Understanding Eli Manning: Is He Ready to Bounce Back?
Eli Manning is one of the most interesting quarterbacks to evaluate in the NFL.
There’s good Eli: Manning is a two-time Super Bowl winner and a two-time Super Bowl MVP. He’s engineered 30 game-winning drives. He’s ranked 11th all-time in fourth quarter regular season comebacks with 25. He’s also tied for second (yes second!) all-time in most fourth quarter playoff comebacks with four. (Joe Montana is first on that list with five, and then John Elway, Tom Brady, and Terry Bradshaw are all tied with Manning at four).
That’s, uh, impressive.
Then, there’s bad Eli: He threw 27 interceptions in 2013, which was the highest in the NFL. He’s led the league in interceptions a whopping three times in his career (2013, 2010, 2007). He hasn’t led the New York Giants to the playoffs since 2011.
That’s not so good.
So, where does that leave Manning in 2014? Is he on the decline?
At numberFire, we employ an advanced metric called Net Expected Points (NEP) to evaluate players. NEP tracks the total number of points a player either adds or subtracts from his team’s expected total through the course of the season. You can read more about it here.
For Manning, we’ll specifically look at Passing NEP, and how he’s performed as a passer over the course of his career to determine if he can be counted on this year.
In Manning’s defense, the Giants’ offensive line was absolutely decimated last year, and their starting unit missed 38 total starts, according to BigViewBlue.com. The cohesion just wasn’t there, and it was clear that Manning was never comfortable in the pocket.
So was 2013 an anomaly or is Manning legitimately in decline? Let's take a look at the numbers:
Though Manning's seen a decline in Passing NEP over the last three seasons, It should also be noted that Manning’s numbers have been up and down his entire career. He’s never been a top seven quarterback.

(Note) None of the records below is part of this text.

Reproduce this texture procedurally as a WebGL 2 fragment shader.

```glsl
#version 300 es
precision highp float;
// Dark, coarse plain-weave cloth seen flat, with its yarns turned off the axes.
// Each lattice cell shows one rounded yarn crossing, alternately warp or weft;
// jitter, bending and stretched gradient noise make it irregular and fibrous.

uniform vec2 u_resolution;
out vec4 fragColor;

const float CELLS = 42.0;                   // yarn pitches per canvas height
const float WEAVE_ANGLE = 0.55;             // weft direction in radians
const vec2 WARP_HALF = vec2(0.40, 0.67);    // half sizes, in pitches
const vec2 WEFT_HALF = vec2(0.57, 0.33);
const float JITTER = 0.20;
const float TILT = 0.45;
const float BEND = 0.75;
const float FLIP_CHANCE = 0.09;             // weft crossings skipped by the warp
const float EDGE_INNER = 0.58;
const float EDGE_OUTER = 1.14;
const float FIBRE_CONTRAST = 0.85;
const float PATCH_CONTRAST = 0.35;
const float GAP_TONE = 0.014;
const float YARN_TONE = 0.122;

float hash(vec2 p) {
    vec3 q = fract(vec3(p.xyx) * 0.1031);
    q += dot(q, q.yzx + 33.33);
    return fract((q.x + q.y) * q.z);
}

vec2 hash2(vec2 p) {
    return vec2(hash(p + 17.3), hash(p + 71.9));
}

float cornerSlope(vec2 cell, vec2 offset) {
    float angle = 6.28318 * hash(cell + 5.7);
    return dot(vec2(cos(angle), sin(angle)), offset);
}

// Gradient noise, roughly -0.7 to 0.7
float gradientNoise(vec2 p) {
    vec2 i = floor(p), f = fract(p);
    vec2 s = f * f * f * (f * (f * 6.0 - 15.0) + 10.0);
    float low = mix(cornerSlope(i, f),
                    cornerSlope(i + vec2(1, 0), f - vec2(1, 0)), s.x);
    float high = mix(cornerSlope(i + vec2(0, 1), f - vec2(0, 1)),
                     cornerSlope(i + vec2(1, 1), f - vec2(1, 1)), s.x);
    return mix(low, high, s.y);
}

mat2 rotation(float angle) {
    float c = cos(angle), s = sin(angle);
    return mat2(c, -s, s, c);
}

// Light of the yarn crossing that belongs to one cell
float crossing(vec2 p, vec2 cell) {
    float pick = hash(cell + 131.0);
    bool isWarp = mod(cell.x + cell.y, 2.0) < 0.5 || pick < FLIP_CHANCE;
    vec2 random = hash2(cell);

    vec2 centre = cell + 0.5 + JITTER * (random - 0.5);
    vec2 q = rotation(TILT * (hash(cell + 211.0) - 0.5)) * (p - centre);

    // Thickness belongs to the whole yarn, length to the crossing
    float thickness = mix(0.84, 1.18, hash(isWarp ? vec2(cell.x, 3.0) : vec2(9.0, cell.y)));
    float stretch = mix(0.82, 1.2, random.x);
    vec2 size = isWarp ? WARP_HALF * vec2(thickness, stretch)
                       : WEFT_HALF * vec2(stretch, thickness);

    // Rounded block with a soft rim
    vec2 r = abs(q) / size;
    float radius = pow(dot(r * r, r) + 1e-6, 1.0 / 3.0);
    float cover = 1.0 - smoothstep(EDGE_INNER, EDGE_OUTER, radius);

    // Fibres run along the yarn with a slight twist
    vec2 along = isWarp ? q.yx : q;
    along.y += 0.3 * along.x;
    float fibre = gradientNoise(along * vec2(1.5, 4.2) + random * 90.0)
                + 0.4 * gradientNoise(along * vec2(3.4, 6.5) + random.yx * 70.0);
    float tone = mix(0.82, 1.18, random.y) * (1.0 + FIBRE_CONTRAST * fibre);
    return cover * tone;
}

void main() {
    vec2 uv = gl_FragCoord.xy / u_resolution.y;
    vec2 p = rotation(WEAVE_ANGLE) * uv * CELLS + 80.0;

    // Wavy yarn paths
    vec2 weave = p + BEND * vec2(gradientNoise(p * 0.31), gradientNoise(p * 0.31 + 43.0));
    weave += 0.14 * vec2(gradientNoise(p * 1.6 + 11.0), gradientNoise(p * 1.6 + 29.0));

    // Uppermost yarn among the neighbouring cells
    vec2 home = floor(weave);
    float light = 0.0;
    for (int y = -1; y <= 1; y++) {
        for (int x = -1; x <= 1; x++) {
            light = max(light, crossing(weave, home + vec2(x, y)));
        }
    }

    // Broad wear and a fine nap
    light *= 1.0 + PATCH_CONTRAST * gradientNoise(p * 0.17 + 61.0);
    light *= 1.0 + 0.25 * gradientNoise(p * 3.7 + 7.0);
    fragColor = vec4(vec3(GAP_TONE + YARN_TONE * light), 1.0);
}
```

He’s finished as high as eigth in Passing NEP, and as low as 28th. The year the Giants won the Super Bowl in 2007, he was the league leader in interceptions.
He followed up an impressive second season in 2005 with two mediocre ones in 2006 and 2007. Each time his production dips, he eventually pulls it back up. His career is just funny, man.
He looks incredibly average sometimes, and other times he plays lights out football.
At age 33, it’s fair to wonder how many “good” years Manning has left. Does he have another career revival up his sleeve? The truth is, we honestly just don’t know what he may bring to the table on a weekly basis, as the numbers illustrate.
One thing is for certain - fantasy football owners aren’t betting on Manning in 2014. In fact, they view him as nothing more than a possible backup.
In a standard 12-team league with a 15-round draft, Manning is being selected in the 13th round (on average), which makes him the 20th quarterback off the board (ADP numbers courtesy of FantasyFootballCalculator.com). Funny enough, numberFire's fantasy football rankings also place him 20th among quarterbacks. You can read our full rankings here.
Heck, Johnny freakin' Manziel is being drafted ahead of him for goodness sake.
Let that sink in for a bit. The three-time Pro Bowler and two-time Super Bowl MVP is being drafted after someone who has never thrown a pass in the NFL. That’s how polarizing Manning is as a quarterback.
However, there are reasons to be optimistic.
Reasons For Optimism
After a miserable 0-6 start in 2013, the Giants showed great improvement by going 7-3 in their final 10 games.
The organization also put a clear emphasis on surrounding Manning with talent on the offensive side of the ball this offseason. They drafted speedy wideout Odell Beckham Jr., who some considered to be the most versatile player in the entire draft. He will have an immediate impact in the passing game playing opposite the electrifying Victor Cruz.
In the second round, they shored up their offensive line by drafting center Weston Richburg, who was widely considered the best center in this year’s class. Richburg should be a welcome addition to a shaky offensive line that could use some stability.
In the fourth round, they nabbed running back Andre Williams, a real bruiser that should help solidify a pedestrian Giants running game, and aid Manning with play-action. Not to mention their signing of Rashad Jennings over the off-season.
The Giants also brought back Manning’s old pal in wide receiver Mario Manningham, who produced the best numbers of his career while playing in New York.
On top of all that, the Giants are installing an “up-tempo, attacking style offense”, according to new offensive coordinator Ben McAdoo, who previously coached some guy named Aaron Rodgers to a Super Bowl victory with the Green Bay Packers.
This style of play will really cater to Manning’s strengths, as he’s always been a master of the two-minute drill and the hurry-up offense late in games.
With all of that said, it still remains a mystery as to which Manning will actually show up in 2014: good Eli or bad Eli? Manning’s Passing NEP suggests he's due for another bounce-back season after two straight down years. The Giants solid off-season additions on offense are certainly encouraging. Still, it will ultimately be up to Eli to prove that he can be a high-level passer at this stage in his career.